UK online merchants expect continued growth in 2012
This is according to the eighth annual UK Online Fraud Report, an independent survey undertaken by CyberSource
Digital goods businesses are growing particularly strongly; those anticipating growth in 2012 are forecasting an average 33% increase in online revenues.
In all, 73% of merchants expect online revenue growth in 2012 whilst 24% forecast no change. Amongst those expecting to grow, smaller businesses (annual online revenue less than £500,000) are the most optimistic, with ambitious plans for 35% growth on average. The largest businesses (those greater than £25m annual online revenue) are more conservative, forecasting an increase of 18%.

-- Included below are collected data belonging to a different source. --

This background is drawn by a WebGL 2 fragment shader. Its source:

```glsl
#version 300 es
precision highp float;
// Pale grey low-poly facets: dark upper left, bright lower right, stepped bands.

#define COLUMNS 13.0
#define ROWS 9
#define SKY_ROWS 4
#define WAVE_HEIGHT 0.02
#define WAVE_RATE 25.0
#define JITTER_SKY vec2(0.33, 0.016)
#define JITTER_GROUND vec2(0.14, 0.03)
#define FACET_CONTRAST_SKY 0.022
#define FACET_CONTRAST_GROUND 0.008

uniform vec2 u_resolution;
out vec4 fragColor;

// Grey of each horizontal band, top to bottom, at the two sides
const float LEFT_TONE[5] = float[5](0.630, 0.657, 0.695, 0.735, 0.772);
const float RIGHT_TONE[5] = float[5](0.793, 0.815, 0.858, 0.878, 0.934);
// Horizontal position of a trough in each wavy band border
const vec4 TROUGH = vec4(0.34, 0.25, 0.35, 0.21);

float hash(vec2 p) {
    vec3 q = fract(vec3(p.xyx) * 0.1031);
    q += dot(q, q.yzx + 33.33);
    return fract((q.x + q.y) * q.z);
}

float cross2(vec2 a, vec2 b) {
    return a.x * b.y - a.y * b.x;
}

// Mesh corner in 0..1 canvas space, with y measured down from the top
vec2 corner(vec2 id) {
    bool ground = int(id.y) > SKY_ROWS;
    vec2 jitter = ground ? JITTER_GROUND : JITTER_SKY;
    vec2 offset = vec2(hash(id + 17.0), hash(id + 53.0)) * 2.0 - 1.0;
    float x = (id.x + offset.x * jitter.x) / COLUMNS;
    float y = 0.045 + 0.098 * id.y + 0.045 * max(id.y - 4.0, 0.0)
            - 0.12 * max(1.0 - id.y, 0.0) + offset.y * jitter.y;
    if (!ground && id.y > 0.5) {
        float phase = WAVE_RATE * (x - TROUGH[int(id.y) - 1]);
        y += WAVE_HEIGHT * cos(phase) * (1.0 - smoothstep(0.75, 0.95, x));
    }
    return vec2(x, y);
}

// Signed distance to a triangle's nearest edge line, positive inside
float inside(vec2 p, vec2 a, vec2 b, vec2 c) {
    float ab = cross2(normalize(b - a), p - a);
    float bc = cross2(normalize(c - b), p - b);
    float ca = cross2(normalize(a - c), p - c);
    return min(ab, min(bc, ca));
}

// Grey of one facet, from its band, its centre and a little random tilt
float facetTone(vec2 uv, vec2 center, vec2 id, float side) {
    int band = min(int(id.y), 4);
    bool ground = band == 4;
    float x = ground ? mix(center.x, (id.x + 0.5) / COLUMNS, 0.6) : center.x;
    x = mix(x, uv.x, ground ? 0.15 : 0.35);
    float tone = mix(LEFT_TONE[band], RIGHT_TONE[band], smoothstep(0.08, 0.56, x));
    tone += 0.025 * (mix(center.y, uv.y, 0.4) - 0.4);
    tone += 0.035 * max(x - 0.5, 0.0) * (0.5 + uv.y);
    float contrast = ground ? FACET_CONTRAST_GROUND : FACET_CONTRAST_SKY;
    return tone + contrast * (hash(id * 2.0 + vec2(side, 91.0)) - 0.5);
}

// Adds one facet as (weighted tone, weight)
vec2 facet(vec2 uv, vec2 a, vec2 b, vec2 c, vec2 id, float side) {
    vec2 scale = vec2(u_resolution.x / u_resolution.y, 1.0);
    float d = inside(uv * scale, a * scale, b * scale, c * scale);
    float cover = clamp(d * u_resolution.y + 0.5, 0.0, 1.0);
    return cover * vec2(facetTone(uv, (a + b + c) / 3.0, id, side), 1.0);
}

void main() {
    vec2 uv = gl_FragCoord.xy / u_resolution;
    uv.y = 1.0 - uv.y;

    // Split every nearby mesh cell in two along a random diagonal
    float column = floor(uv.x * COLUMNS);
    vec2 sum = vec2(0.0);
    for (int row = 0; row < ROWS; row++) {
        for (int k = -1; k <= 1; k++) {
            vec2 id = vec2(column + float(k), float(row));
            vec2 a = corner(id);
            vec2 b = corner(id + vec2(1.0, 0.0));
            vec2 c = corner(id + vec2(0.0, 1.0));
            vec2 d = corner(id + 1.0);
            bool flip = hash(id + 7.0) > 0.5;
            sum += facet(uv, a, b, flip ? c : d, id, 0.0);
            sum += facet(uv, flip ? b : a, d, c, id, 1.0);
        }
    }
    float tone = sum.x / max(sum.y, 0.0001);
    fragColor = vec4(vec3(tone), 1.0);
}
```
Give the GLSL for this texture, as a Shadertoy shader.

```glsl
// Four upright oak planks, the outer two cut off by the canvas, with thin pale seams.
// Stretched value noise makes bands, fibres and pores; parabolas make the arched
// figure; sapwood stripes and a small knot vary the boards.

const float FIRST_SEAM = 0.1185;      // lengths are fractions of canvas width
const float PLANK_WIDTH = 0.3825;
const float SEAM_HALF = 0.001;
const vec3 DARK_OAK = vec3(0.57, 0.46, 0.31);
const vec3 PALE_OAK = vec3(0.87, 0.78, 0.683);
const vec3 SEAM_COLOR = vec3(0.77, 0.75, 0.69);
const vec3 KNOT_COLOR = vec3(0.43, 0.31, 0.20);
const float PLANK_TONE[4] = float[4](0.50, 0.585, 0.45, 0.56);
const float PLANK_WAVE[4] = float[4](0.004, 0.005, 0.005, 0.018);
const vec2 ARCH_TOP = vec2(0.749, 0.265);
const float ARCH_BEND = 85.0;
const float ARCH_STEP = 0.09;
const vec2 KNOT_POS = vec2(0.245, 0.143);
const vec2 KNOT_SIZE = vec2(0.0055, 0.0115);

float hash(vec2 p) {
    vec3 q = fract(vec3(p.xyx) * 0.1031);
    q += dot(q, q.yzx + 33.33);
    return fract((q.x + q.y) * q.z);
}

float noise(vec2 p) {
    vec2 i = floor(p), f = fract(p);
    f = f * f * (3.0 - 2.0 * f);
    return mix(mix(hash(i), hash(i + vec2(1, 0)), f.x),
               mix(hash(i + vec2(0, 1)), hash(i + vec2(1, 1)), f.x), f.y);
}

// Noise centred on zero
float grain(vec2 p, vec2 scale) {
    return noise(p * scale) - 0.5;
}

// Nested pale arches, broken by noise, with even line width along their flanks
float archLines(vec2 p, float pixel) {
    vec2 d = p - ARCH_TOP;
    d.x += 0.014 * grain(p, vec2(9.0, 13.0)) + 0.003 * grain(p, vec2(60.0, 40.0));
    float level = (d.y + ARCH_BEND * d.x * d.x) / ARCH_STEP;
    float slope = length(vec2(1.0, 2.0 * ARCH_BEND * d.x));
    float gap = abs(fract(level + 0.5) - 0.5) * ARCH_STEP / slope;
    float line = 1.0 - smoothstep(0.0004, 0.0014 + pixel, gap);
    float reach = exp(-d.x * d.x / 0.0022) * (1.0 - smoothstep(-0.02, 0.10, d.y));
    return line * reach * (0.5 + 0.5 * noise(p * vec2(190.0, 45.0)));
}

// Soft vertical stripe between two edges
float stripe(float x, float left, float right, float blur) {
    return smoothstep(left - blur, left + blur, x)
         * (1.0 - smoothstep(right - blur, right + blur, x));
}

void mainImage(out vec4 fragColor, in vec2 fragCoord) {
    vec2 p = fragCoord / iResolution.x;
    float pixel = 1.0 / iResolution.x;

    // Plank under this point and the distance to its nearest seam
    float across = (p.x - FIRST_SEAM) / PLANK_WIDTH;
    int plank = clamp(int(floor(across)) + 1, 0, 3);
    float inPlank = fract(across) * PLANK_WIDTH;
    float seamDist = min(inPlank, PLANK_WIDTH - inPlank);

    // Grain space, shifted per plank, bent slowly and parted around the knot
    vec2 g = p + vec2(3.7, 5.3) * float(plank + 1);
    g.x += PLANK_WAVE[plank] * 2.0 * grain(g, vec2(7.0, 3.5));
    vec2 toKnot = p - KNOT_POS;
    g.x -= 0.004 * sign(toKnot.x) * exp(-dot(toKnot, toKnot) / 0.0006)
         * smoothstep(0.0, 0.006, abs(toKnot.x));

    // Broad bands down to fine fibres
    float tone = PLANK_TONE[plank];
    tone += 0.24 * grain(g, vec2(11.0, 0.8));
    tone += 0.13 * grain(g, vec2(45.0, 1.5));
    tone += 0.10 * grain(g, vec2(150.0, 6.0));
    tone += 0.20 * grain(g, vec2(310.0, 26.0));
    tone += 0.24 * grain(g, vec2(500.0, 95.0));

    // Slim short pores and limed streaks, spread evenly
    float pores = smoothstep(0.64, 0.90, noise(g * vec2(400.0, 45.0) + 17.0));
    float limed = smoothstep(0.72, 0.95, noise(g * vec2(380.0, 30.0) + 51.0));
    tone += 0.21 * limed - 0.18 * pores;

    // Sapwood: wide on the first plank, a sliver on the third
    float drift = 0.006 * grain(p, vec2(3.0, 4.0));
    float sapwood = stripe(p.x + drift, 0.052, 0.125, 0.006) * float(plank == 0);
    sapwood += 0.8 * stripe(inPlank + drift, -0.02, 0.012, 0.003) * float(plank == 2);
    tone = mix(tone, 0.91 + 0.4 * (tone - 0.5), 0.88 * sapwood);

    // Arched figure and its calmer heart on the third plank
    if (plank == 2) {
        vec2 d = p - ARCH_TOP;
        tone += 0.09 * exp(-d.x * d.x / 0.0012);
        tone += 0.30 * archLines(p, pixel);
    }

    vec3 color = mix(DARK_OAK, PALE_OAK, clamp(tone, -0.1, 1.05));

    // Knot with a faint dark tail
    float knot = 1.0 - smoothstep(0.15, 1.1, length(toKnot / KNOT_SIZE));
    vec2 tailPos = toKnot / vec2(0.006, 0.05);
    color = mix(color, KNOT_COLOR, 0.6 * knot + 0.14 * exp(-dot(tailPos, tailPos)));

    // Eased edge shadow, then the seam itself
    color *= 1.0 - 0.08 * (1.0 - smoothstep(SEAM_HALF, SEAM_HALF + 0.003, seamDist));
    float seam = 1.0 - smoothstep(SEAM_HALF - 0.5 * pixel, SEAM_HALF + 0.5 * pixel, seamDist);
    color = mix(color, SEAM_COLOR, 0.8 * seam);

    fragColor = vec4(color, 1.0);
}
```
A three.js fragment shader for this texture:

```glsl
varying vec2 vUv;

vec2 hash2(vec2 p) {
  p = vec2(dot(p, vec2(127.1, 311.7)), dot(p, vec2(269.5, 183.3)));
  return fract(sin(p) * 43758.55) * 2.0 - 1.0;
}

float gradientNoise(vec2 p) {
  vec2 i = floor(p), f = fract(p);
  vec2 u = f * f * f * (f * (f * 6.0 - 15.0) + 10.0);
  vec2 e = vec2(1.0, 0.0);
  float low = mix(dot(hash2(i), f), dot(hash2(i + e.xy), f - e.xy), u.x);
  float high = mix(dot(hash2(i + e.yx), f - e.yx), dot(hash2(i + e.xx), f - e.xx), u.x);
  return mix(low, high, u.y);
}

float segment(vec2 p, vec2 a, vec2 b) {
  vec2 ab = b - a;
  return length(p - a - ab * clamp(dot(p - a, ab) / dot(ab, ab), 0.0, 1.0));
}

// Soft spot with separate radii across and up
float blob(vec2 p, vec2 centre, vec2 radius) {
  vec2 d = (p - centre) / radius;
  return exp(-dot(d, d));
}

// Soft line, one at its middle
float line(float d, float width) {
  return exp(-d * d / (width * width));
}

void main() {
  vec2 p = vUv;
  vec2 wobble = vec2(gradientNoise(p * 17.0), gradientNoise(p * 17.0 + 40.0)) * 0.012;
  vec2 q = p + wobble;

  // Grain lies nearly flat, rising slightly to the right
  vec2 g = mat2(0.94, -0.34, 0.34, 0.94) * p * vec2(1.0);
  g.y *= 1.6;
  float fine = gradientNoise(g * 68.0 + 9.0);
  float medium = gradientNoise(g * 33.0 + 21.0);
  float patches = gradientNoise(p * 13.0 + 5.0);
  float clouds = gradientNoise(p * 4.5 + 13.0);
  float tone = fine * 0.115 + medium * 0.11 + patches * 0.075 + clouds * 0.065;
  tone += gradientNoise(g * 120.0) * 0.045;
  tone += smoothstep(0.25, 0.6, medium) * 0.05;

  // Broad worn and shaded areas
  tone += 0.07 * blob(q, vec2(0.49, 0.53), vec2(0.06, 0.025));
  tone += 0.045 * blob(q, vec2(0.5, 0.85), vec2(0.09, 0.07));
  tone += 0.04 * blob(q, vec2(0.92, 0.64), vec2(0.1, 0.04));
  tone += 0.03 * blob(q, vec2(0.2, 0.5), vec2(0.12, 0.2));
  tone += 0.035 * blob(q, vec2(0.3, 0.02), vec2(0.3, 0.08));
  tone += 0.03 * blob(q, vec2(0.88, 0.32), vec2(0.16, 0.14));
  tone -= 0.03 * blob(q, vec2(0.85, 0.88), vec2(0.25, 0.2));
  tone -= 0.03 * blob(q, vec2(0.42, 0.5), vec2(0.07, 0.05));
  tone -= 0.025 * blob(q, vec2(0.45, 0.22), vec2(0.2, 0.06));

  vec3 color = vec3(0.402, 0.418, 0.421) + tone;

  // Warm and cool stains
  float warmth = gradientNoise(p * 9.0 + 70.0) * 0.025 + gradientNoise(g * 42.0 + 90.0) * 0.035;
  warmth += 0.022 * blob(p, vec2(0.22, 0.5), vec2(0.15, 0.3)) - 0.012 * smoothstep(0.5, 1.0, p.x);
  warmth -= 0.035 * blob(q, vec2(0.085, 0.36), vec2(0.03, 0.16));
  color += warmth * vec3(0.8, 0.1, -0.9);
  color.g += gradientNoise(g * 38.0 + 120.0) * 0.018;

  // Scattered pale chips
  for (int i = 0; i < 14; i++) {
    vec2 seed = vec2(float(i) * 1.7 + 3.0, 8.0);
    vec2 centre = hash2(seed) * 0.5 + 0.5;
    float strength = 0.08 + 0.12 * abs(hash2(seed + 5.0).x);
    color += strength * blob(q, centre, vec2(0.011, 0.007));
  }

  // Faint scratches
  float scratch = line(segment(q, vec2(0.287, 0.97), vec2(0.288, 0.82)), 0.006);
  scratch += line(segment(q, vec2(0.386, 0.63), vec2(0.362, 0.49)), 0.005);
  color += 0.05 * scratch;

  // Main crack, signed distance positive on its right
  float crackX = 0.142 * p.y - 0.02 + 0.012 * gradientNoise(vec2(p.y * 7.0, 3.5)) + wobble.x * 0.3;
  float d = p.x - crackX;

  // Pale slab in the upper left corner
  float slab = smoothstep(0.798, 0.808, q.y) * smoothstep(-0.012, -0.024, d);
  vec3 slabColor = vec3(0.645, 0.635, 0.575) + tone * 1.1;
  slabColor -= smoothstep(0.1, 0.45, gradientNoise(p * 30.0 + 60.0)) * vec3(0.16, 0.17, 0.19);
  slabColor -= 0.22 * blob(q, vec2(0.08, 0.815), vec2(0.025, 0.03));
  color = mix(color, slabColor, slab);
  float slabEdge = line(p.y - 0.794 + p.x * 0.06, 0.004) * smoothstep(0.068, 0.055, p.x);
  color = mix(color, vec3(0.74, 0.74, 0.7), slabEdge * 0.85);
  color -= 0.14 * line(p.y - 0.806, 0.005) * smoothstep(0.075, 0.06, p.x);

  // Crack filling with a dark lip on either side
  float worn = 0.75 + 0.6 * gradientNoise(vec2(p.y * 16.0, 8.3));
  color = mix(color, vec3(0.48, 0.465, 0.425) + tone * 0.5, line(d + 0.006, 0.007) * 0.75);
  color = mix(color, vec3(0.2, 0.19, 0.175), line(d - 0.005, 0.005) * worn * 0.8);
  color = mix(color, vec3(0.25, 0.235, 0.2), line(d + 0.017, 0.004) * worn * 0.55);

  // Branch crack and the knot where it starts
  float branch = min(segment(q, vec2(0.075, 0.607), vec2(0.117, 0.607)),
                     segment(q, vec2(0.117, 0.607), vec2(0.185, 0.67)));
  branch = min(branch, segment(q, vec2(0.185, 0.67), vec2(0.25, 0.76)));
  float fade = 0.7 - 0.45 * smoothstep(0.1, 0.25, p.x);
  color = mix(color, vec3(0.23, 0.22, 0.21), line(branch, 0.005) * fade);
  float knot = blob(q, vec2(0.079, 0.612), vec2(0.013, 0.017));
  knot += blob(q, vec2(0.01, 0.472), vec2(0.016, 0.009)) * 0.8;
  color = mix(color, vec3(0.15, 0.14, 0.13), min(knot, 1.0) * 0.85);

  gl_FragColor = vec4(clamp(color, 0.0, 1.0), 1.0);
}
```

“The mobile channel presents a real opportunity for merchants,” said Dr Akif Khan, co-author of the report and Director, Products and Services, CyberSource EMEA. “38% of merchants now have a dedicated mobile website and 26% have their own app. But just a quarter of those merchants are tracking fraud originating on their mobile site and only 16% are tracking fraud through their mobile apps. With interfaces often streamlined to make mobile commerce simpler for the user, the fraud risks on mobile channels are different and still need to be properly understood. If fraud costs are to be managed efficiently across multiple channels in 2012, each should be measured and configured individually.”
The impact of fraud varies by sector, showing the diversity of UK online merchants. For the travel and services sectors, the biggest concern is sheer revenue loss. 51% of travel and 46% of services vendors selected revenue loss as the greatest fraud concern. For physical goods retailers the challenge is different: 50% say their greatest concern is inadvertently turning away good orders. For digital goods businesses the main challenge is the cost of manually reviewing too many orders (41%).
Since the 2009 survey, the percentage of merchants using manual review has fallen by 10%, with 61% of merchants reporting that they engaged in manual review in 2011. The practice remains most common in small businesses where one fifth of respondents review almost every order. Very large merchants are the most efficient users of manual review, examining only 11% of orders on average.
Manual order review rates are fairly consistent across business sectors with each just a few percent either side of the average rate of 22%. However, manual review remains inefficient: merchants ultimately accept 75% of the orders that they review. These results suggest merchants should devote increased attention to improving their automated order screening procedures to increase detection accuracy and lower the need for manual review.